Matthew was at home in St. Francisville watching all this on TV. This morning, he was in that very room you see on the video, with Keith and three other scientists who were also there that night. They spent 20 minutes talking to them about their own path to JPL, and how they became scientists. They all said what you would expect — study hard, especially math and physics; focus on universities that train students for space careers at the top of the field; strive to get internships that help you build connections within the industry. But they all said that luck plays a role too. One of them, Miguel San Martin, an immigrant from Argentina, told Matt that he has already had a huge stroke of luck by being born in the United States of America. This is a country, Dr. San Martin said, where it really is possible for someone to go far in their field based on their capabilities and hard work. “Not every society in the world is like that,” he said.

Among other things, Matt got to see the Mars Yard, where a Curiosity “stunt double” helps scientists and engineers figure out what the real-life Curiosity can do, and can be made to do better. He learned that JPL scientists are working on Rovers capable of rolling upside down without falling, to make exploring Mars caves possible. And he got to see the “clean room” where JPL staff was busy assembling its SMAP satellite for launch in 2014.

Here’s what I saw today: my son as I’ve never beheld him before. I texted Julie several times during the visit, telling her that she wouldn’t believe how deeply and naturally Matt was into the groove here at JPL. I have never seen him so engaged, so intense, so at ease with himself, so … satisfied. It’s like he defied gravity for the first time ever. At one point, he leaned over and said to me, “I love it! I can talk to them, and they understand what I’m talking about!” Nobody else in his life does. It’s not that we don’t care about what Matt loves, but that we aren’t capable of sharing his degree of interest and knowledge, much less discussing it at his level. Today, though, he was with his people, in his place — and man, it was a glorious thing to witness. I told Keith privately, “I think you and I saw the birth of a vocation today.” I texted Julie to say, “Today really brought it home to me that he’s not ours.” Sad, but beautiful, and I mean that.
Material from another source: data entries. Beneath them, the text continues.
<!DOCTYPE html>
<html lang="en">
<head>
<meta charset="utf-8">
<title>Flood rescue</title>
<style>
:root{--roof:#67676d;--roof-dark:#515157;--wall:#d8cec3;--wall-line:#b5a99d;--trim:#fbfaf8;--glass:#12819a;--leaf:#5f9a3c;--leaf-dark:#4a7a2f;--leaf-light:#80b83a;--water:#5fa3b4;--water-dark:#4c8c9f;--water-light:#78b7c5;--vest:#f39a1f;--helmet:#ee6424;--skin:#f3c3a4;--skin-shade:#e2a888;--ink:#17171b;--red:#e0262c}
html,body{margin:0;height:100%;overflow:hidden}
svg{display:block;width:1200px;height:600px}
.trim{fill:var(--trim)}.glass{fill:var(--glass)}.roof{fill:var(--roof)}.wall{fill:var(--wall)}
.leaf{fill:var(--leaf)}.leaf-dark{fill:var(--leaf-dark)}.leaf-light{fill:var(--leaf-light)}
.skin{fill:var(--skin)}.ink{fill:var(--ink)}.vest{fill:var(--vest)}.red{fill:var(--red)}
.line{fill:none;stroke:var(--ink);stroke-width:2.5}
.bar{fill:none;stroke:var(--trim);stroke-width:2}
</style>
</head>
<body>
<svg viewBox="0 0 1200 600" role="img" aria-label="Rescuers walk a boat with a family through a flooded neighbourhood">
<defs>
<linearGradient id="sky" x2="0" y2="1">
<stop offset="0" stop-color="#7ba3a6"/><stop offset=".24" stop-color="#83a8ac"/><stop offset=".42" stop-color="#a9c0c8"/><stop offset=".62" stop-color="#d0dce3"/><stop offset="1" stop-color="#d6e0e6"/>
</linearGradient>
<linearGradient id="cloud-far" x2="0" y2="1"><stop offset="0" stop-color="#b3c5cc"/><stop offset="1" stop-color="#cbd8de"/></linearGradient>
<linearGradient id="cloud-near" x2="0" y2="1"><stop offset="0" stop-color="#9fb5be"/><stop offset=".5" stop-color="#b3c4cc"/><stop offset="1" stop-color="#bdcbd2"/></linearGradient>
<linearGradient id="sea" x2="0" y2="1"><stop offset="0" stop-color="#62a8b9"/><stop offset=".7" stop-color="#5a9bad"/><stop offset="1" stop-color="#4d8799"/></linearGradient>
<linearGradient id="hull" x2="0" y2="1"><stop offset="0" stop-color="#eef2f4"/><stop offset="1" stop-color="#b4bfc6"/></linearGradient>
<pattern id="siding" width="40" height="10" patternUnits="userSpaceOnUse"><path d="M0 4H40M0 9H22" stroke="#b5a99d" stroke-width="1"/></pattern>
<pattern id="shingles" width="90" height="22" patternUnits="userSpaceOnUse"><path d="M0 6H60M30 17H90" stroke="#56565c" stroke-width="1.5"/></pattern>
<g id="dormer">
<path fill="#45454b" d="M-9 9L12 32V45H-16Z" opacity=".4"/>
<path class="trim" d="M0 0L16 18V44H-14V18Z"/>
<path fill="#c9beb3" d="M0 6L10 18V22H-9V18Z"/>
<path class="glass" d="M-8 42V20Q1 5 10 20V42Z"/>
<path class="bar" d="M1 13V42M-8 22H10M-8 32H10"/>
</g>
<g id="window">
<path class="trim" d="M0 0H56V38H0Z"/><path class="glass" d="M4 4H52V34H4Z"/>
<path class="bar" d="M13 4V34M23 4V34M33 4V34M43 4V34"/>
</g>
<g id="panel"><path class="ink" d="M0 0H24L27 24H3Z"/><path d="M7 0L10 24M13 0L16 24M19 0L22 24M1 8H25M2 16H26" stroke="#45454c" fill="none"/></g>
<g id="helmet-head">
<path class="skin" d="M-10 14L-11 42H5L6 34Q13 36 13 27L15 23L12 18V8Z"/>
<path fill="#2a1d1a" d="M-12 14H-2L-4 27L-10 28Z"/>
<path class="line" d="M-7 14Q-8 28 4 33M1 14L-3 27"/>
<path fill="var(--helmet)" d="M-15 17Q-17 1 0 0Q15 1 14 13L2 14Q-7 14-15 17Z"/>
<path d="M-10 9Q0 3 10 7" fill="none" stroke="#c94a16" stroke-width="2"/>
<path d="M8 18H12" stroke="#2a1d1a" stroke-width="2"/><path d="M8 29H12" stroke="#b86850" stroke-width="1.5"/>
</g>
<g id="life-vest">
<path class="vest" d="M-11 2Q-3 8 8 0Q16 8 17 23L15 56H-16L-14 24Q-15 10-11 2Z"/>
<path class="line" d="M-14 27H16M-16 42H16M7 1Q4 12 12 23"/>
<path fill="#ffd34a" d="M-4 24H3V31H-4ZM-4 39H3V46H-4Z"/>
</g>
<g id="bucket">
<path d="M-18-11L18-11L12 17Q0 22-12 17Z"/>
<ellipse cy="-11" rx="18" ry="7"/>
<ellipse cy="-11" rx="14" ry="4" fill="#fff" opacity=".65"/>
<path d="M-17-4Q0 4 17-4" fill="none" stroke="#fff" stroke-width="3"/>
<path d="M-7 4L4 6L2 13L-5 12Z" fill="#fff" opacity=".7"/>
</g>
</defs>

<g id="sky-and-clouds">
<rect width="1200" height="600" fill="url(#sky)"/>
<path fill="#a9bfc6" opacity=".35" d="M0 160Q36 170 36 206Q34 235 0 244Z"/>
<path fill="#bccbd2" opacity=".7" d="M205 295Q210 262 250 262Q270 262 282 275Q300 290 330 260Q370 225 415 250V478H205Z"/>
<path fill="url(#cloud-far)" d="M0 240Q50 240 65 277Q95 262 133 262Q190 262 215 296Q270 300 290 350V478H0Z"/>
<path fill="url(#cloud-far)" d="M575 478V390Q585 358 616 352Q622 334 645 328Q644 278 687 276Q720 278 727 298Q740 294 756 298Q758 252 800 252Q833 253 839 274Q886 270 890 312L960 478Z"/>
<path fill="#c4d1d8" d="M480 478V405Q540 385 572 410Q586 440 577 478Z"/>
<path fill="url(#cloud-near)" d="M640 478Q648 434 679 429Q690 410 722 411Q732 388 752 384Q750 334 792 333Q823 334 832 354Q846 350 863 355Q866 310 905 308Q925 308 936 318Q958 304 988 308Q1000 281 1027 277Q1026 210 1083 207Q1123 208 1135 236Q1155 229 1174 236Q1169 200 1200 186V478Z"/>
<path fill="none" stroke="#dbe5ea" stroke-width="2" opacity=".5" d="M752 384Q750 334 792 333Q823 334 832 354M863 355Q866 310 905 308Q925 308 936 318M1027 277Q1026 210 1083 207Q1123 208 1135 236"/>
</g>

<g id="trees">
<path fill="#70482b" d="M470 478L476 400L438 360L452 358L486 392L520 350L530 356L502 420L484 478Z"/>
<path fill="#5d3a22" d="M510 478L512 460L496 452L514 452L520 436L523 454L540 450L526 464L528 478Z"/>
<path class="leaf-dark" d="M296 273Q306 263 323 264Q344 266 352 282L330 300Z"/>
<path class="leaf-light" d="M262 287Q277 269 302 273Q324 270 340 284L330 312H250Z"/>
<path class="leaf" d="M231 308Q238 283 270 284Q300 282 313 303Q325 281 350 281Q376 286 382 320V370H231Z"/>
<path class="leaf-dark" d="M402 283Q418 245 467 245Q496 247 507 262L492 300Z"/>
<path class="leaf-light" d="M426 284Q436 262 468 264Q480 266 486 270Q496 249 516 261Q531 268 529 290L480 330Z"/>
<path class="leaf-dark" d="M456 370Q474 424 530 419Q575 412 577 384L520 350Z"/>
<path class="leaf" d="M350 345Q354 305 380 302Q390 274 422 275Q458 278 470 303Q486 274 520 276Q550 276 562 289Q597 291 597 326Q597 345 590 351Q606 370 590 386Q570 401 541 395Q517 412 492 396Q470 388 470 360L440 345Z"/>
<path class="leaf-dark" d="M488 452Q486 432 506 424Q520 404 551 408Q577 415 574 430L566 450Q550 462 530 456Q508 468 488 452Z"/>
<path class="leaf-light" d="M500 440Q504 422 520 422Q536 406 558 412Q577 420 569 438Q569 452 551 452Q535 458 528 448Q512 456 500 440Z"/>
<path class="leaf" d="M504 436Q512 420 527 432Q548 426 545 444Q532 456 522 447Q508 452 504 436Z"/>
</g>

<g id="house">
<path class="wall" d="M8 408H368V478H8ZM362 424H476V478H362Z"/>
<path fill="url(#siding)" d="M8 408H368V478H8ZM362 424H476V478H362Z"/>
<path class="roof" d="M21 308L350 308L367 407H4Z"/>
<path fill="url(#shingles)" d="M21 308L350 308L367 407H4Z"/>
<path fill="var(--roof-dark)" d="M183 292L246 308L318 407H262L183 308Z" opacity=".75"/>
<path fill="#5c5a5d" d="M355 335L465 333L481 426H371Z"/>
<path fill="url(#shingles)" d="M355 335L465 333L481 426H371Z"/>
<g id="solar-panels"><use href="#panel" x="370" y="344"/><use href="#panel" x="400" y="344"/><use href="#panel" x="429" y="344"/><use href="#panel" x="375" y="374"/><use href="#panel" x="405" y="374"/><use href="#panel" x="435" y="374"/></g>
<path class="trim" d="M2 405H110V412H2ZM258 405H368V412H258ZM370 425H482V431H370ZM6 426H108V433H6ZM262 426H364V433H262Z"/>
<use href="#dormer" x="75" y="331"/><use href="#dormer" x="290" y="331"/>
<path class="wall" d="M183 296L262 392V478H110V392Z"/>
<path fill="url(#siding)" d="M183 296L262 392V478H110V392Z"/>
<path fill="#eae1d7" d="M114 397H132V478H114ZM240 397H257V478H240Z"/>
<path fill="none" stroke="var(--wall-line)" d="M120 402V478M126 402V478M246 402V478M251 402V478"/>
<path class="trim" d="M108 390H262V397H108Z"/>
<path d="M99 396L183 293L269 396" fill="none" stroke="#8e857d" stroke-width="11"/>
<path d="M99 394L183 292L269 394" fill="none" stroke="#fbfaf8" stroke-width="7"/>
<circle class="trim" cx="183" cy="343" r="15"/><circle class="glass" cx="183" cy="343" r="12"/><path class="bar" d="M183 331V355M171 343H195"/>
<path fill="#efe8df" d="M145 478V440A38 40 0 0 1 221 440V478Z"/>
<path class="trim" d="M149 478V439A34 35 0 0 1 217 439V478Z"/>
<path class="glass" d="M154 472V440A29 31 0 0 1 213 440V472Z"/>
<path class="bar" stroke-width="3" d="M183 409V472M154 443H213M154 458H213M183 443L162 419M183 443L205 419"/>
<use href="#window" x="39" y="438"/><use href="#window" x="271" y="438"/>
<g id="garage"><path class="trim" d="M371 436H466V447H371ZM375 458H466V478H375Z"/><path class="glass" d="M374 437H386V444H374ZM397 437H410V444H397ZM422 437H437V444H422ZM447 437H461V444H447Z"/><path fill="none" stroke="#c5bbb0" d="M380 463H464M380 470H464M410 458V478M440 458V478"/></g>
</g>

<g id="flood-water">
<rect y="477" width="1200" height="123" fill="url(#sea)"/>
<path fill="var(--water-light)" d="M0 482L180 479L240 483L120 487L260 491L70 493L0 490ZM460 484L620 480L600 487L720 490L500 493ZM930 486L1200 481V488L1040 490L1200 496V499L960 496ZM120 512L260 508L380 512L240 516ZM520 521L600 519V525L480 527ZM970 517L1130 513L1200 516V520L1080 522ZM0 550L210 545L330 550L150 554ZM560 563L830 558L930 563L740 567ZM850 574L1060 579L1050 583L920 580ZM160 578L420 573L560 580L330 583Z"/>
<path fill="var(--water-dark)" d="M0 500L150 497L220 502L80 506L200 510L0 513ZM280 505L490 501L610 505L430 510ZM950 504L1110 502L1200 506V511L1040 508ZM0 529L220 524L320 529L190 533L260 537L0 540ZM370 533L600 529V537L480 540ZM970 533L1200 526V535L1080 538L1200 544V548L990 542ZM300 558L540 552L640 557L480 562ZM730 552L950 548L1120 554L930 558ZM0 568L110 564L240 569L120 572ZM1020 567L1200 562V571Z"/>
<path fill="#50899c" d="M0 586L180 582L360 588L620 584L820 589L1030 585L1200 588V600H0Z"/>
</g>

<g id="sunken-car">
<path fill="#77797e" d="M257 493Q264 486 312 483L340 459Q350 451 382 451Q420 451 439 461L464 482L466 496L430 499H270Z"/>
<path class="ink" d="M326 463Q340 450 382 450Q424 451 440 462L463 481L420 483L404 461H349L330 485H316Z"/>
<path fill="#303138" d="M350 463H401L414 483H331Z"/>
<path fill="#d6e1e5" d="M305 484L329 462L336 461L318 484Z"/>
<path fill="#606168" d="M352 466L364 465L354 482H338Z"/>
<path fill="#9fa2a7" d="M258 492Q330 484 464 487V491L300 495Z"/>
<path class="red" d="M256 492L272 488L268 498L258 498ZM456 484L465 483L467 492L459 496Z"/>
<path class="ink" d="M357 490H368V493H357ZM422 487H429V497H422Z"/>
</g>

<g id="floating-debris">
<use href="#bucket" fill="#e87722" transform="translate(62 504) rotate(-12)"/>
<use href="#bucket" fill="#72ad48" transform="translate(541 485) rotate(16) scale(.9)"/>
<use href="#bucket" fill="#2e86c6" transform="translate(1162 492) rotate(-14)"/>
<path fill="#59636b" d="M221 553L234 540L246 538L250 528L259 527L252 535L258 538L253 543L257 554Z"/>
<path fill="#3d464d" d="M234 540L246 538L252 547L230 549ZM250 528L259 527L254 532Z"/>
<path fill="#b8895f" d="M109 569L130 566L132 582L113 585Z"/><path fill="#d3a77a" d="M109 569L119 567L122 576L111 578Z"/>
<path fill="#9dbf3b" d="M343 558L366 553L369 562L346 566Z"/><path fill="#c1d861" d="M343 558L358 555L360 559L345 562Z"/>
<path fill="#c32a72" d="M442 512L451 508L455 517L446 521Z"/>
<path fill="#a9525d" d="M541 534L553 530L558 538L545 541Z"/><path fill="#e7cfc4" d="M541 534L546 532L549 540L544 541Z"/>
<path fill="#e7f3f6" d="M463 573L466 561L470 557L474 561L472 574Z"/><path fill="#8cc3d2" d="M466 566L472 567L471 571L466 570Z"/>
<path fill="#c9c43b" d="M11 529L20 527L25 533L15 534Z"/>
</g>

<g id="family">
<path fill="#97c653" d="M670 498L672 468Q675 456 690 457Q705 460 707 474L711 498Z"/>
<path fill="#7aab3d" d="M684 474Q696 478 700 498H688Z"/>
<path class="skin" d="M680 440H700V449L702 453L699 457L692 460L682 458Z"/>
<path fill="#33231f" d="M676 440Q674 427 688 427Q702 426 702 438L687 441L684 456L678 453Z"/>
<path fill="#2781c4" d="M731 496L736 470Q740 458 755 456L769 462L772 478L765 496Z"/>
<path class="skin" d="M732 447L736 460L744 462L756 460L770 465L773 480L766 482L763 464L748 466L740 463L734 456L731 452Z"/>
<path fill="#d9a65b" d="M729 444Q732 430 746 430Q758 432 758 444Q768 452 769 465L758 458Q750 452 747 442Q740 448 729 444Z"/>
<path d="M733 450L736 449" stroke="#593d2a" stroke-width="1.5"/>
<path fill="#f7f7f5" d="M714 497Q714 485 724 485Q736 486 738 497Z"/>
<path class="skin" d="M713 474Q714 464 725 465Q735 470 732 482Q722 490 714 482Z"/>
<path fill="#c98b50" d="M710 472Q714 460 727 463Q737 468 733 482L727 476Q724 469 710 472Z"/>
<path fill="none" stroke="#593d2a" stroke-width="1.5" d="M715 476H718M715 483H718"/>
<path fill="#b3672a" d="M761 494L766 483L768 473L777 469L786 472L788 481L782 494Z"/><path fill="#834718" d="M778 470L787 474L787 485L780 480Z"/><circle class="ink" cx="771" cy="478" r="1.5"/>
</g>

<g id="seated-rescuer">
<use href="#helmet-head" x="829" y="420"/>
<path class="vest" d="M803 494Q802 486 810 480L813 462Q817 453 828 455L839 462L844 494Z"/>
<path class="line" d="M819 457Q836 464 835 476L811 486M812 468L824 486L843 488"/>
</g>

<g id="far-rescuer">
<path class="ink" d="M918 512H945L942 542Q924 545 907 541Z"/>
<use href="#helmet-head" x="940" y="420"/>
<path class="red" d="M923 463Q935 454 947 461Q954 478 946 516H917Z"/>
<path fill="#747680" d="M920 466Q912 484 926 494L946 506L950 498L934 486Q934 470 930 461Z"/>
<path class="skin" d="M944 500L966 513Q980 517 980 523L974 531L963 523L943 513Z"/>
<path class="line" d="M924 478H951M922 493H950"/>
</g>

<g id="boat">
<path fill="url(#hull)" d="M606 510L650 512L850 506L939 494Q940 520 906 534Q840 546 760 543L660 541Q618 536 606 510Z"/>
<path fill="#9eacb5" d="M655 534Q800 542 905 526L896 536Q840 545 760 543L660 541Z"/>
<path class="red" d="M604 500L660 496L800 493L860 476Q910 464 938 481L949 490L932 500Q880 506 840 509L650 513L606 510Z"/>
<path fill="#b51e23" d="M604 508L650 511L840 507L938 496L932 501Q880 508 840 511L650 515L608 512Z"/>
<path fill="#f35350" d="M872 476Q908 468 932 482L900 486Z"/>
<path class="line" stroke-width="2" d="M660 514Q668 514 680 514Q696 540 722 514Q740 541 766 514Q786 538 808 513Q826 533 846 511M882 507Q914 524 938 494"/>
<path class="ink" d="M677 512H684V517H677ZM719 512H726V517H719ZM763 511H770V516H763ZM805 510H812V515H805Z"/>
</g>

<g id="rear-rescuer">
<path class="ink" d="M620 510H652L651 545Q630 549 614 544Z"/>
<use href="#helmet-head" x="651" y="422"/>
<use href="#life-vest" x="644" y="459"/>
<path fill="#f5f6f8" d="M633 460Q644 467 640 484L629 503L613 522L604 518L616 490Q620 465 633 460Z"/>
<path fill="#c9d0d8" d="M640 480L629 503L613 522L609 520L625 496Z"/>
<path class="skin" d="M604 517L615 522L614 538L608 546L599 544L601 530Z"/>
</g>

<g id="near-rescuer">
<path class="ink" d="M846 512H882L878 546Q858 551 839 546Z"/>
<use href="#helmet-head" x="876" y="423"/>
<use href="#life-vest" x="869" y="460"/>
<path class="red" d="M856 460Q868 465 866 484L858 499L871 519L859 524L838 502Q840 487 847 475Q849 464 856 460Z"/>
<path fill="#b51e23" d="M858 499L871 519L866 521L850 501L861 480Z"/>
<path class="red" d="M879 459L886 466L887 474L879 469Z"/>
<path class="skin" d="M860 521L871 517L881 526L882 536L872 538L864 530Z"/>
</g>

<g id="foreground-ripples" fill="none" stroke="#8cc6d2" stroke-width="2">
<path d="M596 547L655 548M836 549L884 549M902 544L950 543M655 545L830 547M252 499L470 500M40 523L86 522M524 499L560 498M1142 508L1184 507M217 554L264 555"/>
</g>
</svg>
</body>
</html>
As I write this, we’re back in the hotel, and Matt, worn out from the greatest day of his life, is sound asleep. I wonder what he’s dreaming of.
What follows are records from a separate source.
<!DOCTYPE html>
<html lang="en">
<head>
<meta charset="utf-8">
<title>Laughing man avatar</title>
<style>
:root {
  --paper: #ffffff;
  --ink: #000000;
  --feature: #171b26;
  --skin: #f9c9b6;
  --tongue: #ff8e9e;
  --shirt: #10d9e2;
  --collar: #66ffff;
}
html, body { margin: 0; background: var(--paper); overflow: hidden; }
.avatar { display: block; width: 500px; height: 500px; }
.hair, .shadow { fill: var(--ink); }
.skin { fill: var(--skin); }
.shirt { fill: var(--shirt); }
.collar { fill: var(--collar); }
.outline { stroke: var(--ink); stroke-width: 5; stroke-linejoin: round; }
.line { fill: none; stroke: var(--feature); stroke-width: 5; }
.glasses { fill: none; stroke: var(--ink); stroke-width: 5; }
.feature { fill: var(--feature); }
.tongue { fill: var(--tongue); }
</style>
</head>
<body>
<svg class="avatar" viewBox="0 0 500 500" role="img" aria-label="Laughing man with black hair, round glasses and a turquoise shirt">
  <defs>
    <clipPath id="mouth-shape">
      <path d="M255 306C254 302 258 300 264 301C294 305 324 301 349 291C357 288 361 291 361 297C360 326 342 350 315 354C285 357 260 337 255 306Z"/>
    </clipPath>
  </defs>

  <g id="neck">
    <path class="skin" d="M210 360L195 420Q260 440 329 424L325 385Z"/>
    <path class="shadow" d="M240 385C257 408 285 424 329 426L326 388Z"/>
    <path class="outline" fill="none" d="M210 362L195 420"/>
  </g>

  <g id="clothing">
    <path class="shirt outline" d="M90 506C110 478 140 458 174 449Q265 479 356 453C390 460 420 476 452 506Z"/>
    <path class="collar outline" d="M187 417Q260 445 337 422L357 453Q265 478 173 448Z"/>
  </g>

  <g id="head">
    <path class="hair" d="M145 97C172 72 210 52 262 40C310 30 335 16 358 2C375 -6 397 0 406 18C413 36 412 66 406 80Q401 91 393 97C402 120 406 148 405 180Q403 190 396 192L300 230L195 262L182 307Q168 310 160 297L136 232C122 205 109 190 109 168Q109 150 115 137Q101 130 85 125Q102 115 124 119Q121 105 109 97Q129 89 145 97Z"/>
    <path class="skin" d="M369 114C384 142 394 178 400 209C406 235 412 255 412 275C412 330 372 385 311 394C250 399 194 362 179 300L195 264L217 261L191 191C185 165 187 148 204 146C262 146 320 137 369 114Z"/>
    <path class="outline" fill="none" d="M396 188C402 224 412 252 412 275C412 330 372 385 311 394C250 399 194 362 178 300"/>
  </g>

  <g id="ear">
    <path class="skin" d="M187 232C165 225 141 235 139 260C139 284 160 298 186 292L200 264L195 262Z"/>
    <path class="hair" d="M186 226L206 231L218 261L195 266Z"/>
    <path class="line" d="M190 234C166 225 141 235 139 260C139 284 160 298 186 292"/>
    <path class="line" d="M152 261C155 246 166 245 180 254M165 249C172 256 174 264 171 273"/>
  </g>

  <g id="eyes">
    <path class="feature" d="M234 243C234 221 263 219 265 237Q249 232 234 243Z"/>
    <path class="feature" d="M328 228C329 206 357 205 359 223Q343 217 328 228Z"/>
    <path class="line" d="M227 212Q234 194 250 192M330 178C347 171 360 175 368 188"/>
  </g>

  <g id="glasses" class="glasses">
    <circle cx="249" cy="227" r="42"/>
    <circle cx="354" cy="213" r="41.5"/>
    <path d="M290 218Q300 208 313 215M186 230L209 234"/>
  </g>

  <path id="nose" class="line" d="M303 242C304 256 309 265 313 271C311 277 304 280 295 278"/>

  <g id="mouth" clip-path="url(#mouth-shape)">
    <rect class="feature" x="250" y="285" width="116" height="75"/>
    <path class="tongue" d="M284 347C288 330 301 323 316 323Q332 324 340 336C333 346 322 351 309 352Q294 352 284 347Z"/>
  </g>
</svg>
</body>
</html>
Thank you, Keith Comeaux. Thank you, JPL. Thank you, NASA. You’ll never, ever know…

Keith Comeaux and Matthew Dreher at JPL's Mars Yard

Keith Comeaux and Matthew Dreher at JPL’s Mars Yard
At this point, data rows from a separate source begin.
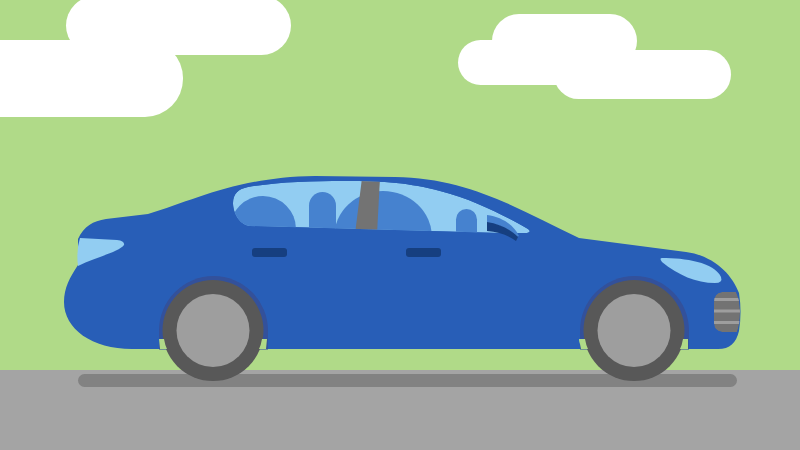
<!DOCTYPE html>
<html lang="en">
<head>
<meta charset="utf-8">
<title>Blue car on the road</title>
<style>
:root {
  --sky: #b0da88;
  --cloud: #fff;
  --road: #a4a4a4;
  --shadow: #828282;
  --body: #285eb7;
  --arch: #33519b;
  --handle: #163f80;
  --glass: #92cdf2;
  --seat: #4682cf;
  --pillar: #737373;
  --tyre: #585858;
  --rim: #9e9e9e;
}
html, body { margin: 0; overflow: hidden; }
.scene { display: block; width: 800px; height: 450px; background: var(--sky); }
.clouds { fill: var(--cloud); }
.road { fill: var(--road); }
.shadow { fill: var(--shadow); }
.body { fill: var(--body); }
.arch { fill: var(--arch); }
.handle { fill: var(--handle); }
.glass { fill: var(--glass); }
.seat { fill: var(--seat); }
.pillar { fill: var(--pillar); }
.tyre { fill: var(--tyre); }
.rim { fill: var(--rim); }
.slat { stroke: var(--rim); stroke-width: 3; }
</style>
</head>
<body>
<svg class="scene" viewBox="0 0 800 450" role="img" aria-label="Blue car parked on a grey road under white clouds">
  <defs>
    <clipPath id="window-shape">
      <path id="window" d="M233 203C233 194 238 189 248 187C278 182 310 181 345 181C385 181 410 183 440 191C475 200 505 216 528 229Q532 232 527 233L500 233L250 226C240 225 233 214 233 203Z"/>
    </clipPath>
    <clipPath id="grille-shape">
      <path id="grille" d="M722 292H736Q740 300 740 312Q740 324 737 332H722Q714 331 714 323V302Q714 293 722 292Z"/>
    </clipPath>
    <g id="wheel">
      <path class="arch" d="M-54 19V0A54.500 54.500 0 0 1 55 0V19Z"/>
      <circle class="tyre" r="50.500"/>
      <circle class="rim" r="36.500"/>
    </g>
  </defs>

  <g class="clouds">
    <rect x="66" y="-4" width="225" height="59" rx="29.500"/>
    <rect x="-60" y="40" width="243" height="77" rx="38"/>
    <rect x="492" y="14" width="145" height="54" rx="27"/>
    <rect x="458" y="40" width="160" height="45" rx="22.500"/>
    <rect x="554" y="50" width="177" height="49" rx="24.500"/>
  </g>

  <rect class="road" y="370" width="800" height="80"/>
  <rect class="shadow" x="78" y="374" width="659" height="13" rx="6.500"/>

  <g class="car">
    <path class="body" d="M148 214C195 200 238 177 315 176L395 177C470 178 520 210 579 238L686 252C715 256 732 275 739 293Q742 312 739 331C736 343 730 349 718 349H688V339H579L581 349H266L267 339H159L160 349H132C92 349 64 329 64 302C64 288 70 277 78 265V239C84 226 93 221 106 219Z"/>

    <g class="cabin" clip-path="url(#window-shape)">
      <use href="#window" class="glass"/>
      <g class="seat">
        <ellipse cx="263" cy="229" rx="33" ry="33"/>
        <ellipse cx="383" cy="237" rx="49" ry="46"/>
        <rect x="309" y="192" width="27" height="50" rx="13.500"/>
        <rect x="456" y="209" width="21" height="40" rx="10.500"/>
      </g>
      <path class="pillar" d="M362 178H380L377 234H355Z"/>
    </g>

    <g class="mirror">
      <path class="seat" d="M487 215C502 217 514 225 519 236L516 237C508 228 498 224 487 223Z"/>
      <path class="handle" d="M487 222C500 224 510 229 518 237L516 241C508 235 498 232 487 231Z"/>
    </g>

    <g class="handle">
      <rect x="252" y="248" width="35" height="9" rx="3"/>
      <rect x="406" y="248" width="35" height="9" rx="3"/>
    </g>

    <g class="glass">
      <path d="M80 238L117 240Q125 241 124 245C119 252 96 257 78 266Q76 250 80 238Z"/>
      <path d="M662 258C685 258 714 262 721 277Q723 283 715 283C696 283 678 275 662 262Q659 258 662 258Z"/>
    </g>

    <g class="front-grille" clip-path="url(#grille-shape)">
      <use href="#grille" class="pillar"/>
      <path class="slat" d="M712 299.500H742M712 311H742M712 322.500H742"/>
    </g>

    <use href="#wheel" x="213" y="330.500"/>
    <use href="#wheel" x="634" y="330.500"/>
    <path d="M159 339H164Q165 345 167 349H160ZM267 339H262Q261 345 259 349H266ZM579 339H585Q586 345 588 349H581ZM688 339H683Q682 345 680 349H688Z" fill="var(--sky)"/>
  </g>
</svg>
</body>
</html>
UPDATE: Matthew’s kindergarten teacher said yesterday that she remembers him coming in and talking about what he had read in the NYTimes Science section that morning. I had forgotten that he used to do that. He also used to talk all the time in the spring semester of his kindergarten year about the Mars Spirit Rover. I had forgotten about that too. His trajectory toward JPL started almost 10 years ago. Man. That early. Matt spent his 11th birthday in Oxford with me, at a Templeton Foundation event that I attended to interview scientists as part of my Foundation job. I knew that Matt loved science, and England, and thought he would enjoy meeting scientists. Boy, did he; Vlatko Vedral , the quantum physicist whose specialty is quantum information theory, was a favorite of his. On his birthday morning, he sat at a cafeteria table across from Sir John Polkinghorne, a theoretical physicist, Anglican priest, and a dear, dear man. Sir John congratulated Matt on reaching the ripe old age of 11. I had forgotten about this as well. That kid has been extraordinarily blessed in his opportunities to meet and talk with scientists.